#### Exercise aim
Write out every record below exactly as it appears.

Stored data:
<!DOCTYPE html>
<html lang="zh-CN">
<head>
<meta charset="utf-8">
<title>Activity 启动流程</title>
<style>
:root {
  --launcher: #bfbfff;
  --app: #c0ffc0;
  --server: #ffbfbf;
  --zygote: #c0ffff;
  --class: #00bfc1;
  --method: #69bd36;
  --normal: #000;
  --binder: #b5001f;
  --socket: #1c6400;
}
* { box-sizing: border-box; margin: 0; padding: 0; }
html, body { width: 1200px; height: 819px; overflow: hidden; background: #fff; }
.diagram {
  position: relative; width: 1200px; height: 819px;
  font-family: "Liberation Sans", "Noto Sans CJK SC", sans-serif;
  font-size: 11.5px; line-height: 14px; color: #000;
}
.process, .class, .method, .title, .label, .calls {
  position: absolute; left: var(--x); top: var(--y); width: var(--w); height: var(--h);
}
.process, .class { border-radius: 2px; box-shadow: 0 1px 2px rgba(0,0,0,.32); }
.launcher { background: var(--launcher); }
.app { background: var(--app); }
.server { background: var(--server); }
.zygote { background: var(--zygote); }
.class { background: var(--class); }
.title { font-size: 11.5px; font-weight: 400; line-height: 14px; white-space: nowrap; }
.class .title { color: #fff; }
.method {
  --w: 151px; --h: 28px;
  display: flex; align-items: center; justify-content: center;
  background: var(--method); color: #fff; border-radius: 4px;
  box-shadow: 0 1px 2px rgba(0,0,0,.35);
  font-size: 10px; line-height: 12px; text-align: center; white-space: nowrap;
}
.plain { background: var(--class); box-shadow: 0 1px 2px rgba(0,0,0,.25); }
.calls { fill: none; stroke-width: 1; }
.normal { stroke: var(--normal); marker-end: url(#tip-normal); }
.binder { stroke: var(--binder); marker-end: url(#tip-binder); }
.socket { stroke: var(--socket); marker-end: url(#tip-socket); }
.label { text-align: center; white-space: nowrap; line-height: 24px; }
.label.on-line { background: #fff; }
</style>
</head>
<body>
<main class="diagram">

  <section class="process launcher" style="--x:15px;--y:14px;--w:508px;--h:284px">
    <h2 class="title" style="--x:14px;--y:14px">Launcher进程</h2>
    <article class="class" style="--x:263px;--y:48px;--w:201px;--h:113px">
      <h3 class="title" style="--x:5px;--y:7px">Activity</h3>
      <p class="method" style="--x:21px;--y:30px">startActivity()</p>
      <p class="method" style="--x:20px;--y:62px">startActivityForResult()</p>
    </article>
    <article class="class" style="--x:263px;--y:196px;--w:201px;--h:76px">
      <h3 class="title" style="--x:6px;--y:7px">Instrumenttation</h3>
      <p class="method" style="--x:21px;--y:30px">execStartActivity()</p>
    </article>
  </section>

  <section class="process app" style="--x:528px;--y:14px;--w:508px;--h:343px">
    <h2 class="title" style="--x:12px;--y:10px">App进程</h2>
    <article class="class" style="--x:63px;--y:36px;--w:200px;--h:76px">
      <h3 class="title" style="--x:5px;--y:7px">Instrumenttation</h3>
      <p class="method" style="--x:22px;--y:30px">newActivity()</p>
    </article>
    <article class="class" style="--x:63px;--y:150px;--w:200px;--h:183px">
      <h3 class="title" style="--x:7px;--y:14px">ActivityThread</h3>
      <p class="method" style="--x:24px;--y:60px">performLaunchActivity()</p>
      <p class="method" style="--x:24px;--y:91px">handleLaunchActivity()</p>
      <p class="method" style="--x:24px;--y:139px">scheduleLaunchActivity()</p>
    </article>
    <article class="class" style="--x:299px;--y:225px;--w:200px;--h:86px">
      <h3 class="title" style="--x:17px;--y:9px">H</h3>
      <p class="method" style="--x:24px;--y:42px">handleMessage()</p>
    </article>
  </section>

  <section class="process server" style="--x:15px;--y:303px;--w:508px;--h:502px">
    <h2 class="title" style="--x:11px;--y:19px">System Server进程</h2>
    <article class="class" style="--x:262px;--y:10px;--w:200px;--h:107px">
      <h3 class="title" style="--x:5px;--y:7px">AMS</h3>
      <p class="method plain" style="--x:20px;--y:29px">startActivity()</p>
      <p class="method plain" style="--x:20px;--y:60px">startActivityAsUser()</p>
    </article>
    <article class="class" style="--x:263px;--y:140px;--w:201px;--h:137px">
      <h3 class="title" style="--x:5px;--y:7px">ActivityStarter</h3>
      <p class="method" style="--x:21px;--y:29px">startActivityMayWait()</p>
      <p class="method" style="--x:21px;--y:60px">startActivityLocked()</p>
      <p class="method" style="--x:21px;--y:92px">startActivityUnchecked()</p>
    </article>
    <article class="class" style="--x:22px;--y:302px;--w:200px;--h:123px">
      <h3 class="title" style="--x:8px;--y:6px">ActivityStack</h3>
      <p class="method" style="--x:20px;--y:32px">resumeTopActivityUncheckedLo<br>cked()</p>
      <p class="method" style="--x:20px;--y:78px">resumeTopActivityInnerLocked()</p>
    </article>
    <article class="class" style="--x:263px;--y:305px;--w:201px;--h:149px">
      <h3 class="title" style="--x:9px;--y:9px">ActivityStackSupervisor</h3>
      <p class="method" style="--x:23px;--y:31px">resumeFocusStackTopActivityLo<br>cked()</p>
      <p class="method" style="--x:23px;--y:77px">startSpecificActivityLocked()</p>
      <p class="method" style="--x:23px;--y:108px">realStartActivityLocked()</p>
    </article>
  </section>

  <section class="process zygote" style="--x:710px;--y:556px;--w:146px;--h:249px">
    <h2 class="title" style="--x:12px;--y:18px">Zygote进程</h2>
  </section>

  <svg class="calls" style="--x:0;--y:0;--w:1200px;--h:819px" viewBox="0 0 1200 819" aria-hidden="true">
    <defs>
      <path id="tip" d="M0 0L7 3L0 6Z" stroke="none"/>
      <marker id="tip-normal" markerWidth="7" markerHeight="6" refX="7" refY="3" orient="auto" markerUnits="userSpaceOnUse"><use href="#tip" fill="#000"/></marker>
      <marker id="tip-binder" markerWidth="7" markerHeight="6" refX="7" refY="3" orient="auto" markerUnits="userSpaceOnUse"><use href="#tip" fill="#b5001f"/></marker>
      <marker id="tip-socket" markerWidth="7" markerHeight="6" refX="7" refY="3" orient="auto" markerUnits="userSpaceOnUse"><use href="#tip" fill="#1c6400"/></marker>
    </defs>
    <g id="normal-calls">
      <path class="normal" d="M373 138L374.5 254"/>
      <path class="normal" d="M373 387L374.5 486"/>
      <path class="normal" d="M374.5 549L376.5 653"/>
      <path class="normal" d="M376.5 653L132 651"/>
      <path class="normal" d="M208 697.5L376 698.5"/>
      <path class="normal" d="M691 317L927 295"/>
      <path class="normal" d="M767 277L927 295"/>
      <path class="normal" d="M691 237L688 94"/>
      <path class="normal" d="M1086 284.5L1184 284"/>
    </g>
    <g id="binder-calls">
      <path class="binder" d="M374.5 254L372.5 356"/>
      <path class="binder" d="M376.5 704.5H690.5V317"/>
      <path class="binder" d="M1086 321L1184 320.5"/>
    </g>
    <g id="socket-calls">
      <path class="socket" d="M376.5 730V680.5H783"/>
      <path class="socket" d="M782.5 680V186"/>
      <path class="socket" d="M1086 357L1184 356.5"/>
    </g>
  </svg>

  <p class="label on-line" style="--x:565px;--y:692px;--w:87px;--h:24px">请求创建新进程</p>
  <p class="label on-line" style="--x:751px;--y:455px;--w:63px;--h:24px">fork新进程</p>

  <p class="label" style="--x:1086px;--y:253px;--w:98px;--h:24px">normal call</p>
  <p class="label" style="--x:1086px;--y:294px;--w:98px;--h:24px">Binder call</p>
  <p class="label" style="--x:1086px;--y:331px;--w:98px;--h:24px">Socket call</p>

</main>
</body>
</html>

#### Exercise solution
<!DOCTYPE html>
<html lang="zh-CN">
<head>
<meta charset="utf-8">
<title>Activity 启动流程</title>
<style>
:root {
  --launcher: #bfbfff;
  --app: #c0ffc0;
  --server: #ffbfbf;
  --zygote: #c0ffff;
  --class: #00bfc1;
  --method: #69bd36;
  --normal: #000;
  --binder: #b5001f;
  --socket: #1c6400;
}
* { box-sizing: border-box; margin: 0; padding: 0; }
html, body { width: 1200px; height: 819px; overflow: hidden; background: #fff; }
.diagram {
  position: relative; width: 1200px; height: 819px;
  font-family: "Liberation Sans", "Noto Sans CJK SC", sans-serif;
  font-size: 11.5px; line-height: 14px; color: #000;
}
.process, .class, .method, .title, .label, .calls {
  position: absolute; left: var(--x); top: var(--y); width: var(--w); height: var(--h);
}
.process, .class { border-radius: 2px; box-shadow: 0 1px 2px rgba(0,0,0,.32); }
.launcher { background: var(--launcher); }
.app { background: var(--app); }
.server { background: var(--server); }
.zygote { background: var(--zygote); }
.class { background: var(--class); }
.title { font-size: 11.5px; font-weight: 400; line-height: 14px; white-space: nowrap; }
.class .title { color: #fff; }
.method {
  --w: 151px; --h: 28px;
  display: flex; align-items: center; justify-content: center;
  background: var(--method); color: #fff; border-radius: 4px;
  box-shadow: 0 1px 2px rgba(0,0,0,.35);
  font-size: 10px; line-height: 12px; text-align: center; white-space: nowrap;
}
.plain { background: var(--class); box-shadow: 0 1px 2px rgba(0,0,0,.25); }
.calls { fill: none; stroke-width: 1; }
.normal { stroke: var(--normal); marker-end: url(#tip-normal); }
.binder { stroke: var(--binder); marker-end: url(#tip-binder); }
.socket { stroke: var(--socket); marker-end: url(#tip-socket); }
.label { text-align: center; white-space: nowrap; line-height: 24px; }
.label.on-line { background: #fff; }
</style>
</head>
<body>
<main class="diagram">

  <section class="process launcher" style="--x:15px;--y:14px;--w:508px;--h:284px">
    <h2 class="title" style="--x:14px;--y:14px">Launcher进程</h2>
    <article class="class" style="--x:263px;--y:48px;--w:201px;--h:113px">
      <h3 class="title" style="--x:5px;--y:7px">Activity</h3>
      <p class="method" style="--x:21px;--y:30px">startActivity()</p>
      <p class="method" style="--x:20px;--y:62px">startActivityForResult()</p>
    </article>
    <article class="class" style="--x:263px;--y:196px;--w:201px;--h:76px">
      <h3 class="title" style="--x:6px;--y:7px">Instrumenttation</h3>
      <p class="method" style="--x:21px;--y:30px">execStartActivity()</p>
    </article>
  </section>

  <section class="process app" style="--x:528px;--y:14px;--w:508px;--h:343px">
    <h2 class="title" style="--x:12px;--y:10px">App进程</h2>
    <article class="class" style="--x:63px;--y:36px;--w:200px;--h:76px">
      <h3 class="title" style="--x:5px;--y:7px">Instrumenttation</h3>
      <p class="method" style="--x:22px;--y:30px">newActivity()</p>
    </article>
    <article class="class" style="--x:63px;--y:150px;--w:200px;--h:183px">
      <h3 class="title" style="--x:7px;--y:14px">ActivityThread</h3>
      <p class="method" style="--x:24px;--y:60px">performLaunchActivity()</p>
      <p class="method" style="--x:24px;--y:91px">handleLaunchActivity()</p>
      <p class="method" style="--x:24px;--y:139px">scheduleLaunchActivity()</p>
    </article>
    <article class="class" style="--x:299px;--y:225px;--w:200px;--h:86px">
      <h3 class="title" style="--x:17px;--y:9px">H</h3>
      <p class="method" style="--x:24px;--y:42px">handleMessage()</p>
    </article>
  </section>

  <section class="process server" style="--x:15px;--y:303px;--w:508px;--h:502px">
    <h2 class="title" style="--x:11px;--y:19px">System Server进程</h2>
    <article class="class" style="--x:262px;--y:10px;--w:200px;--h:107px">
      <h3 class="title" style="--x:5px;--y:7px">AMS</h3>
      <p class="method plain" style="--x:20px;--y:29px">startActivity()</p>
      <p class="method plain" style="--x:20px;--y:60px">startActivityAsUser()</p>
    </article>
    <article class="class" style="--x:263px;--y:140px;--w:201px;--h:137px">
      <h3 class="title" style="--x:5px;--y:7px">ActivityStarter</h3>
      <p class="method" style="--x:21px;--y:29px">startActivityMayWait()</p>
      <p class="method" style="--x:21px;--y:60px">startActivityLocked()</p>
      <p class="method" style="--x:21px;--y:92px">startActivityUnchecked()</p>
    </article>
    <article class="class" style="--x:22px;--y:302px;--w:200px;--h:123px">
      <h3 class="title" style="--x:8px;--y:6px">ActivityStack</h3>
      <p class="method" style="--x:20px;--y:32px">resumeTopActivityUncheckedLo<br>cked()</p>
      <p class="method" style="--x:20px;--y:78px">resumeTopActivityInnerLocked()</p>
    </article>
    <article class="class" style="--x:263px;--y:305px;--w:201px;--h:149px">
      <h3 class="title" style="--x:9px;--y:9px">ActivityStackSupervisor</h3>
      <p class="method" style="--x:23px;--y:31px">resumeFocusStackTopActivityLo<br>cked()</p>
      <p class="method" style="--x:23px;--y:77px">startSpecificActivityLocked()</p>
      <p class="method" style="--x:23px;--y:108px">realStartActivityLocked()</p>
    </article>
  </section>

  <section class="process zygote" style="--x:710px;--y:556px;--w:146px;--h:249px">
    <h2 class="title" style="--x:12px;--y:18px">Zygote进程</h2>
  </section>

  <svg class="calls" style="--x:0;--y:0;--w:1200px;--h:819px" viewBox="0 0 1200 819" aria-hidden="true">
    <defs>
      <path id="tip" d="M0 0L7 3L0 6Z" stroke="none"/>
      <marker id="tip-normal" markerWidth="7" markerHeight="6" refX="7" refY="3" orient="auto" markerUnits="userSpaceOnUse"><use href="#tip" fill="#000"/></marker>
      <marker id="tip-binder" markerWidth="7" markerHeight="6" refX="7" refY="3" orient="auto" markerUnits="userSpaceOnUse"><use href="#tip" fill="#b5001f"/></marker>
      <marker id="tip-socket" markerWidth="7" markerHeight="6" refX="7" refY="3" orient="auto" markerUnits="userSpaceOnUse"><use href="#tip" fill="#1c6400"/></marker>
    </defs>
    <g id="normal-calls">
      <path class="normal" d="M373 138L374.5 254"/>
      <path class="normal" d="M373 387L374.5 486"/>
      <path class="normal" d="M374.5 549L376.5 653"/>
      <path class="normal" d="M376.5 653L132 651"/>
      <path class="normal" d="M208 697.5L376 698.5"/>
      <path class="normal" d="M691 317L927 295"/>
      <path class="normal" d="M767 277L927 295"/>
      <path class="normal" d="M691 237L688 94"/>
      <path class="normal" d="M1086 284.5L1184 284"/>
    </g>
    <g id="binder-calls">
      <path class="binder" d="M374.5 254L372.5 356"/>
      <path class="binder" d="M376.5 704.5H690.5V317"/>
      <path class="binder" d="M1086 321L1184 320.5"/>
    </g>
    <g id="socket-calls">
      <path class="socket" d="M376.5 730V680.5H783"/>
      <path class="socket" d="M782.5 680V186"/>
      <path class="socket" d="M1086 357L1184 356.5"/>
    </g>
  </svg>

  <p class="label on-line" style="--x:565px;--y:692px;--w:87px;--h:24px">请求创建新进程</p>
  <p class="label on-line" style="--x:751px;--y:455px;--w:63px;--h:24px">fork新进程</p>

  <p class="label" style="--x:1086px;--y:253px;--w:98px;--h:24px">normal call</p>
  <p class="label" style="--x:1086px;--y:294px;--w:98px;--h:24px">Binder call</p>
  <p class="label" style="--x:1086px;--y:331px;--w:98px;--h:24px">Socket call</p>

</main>
</body>
</html>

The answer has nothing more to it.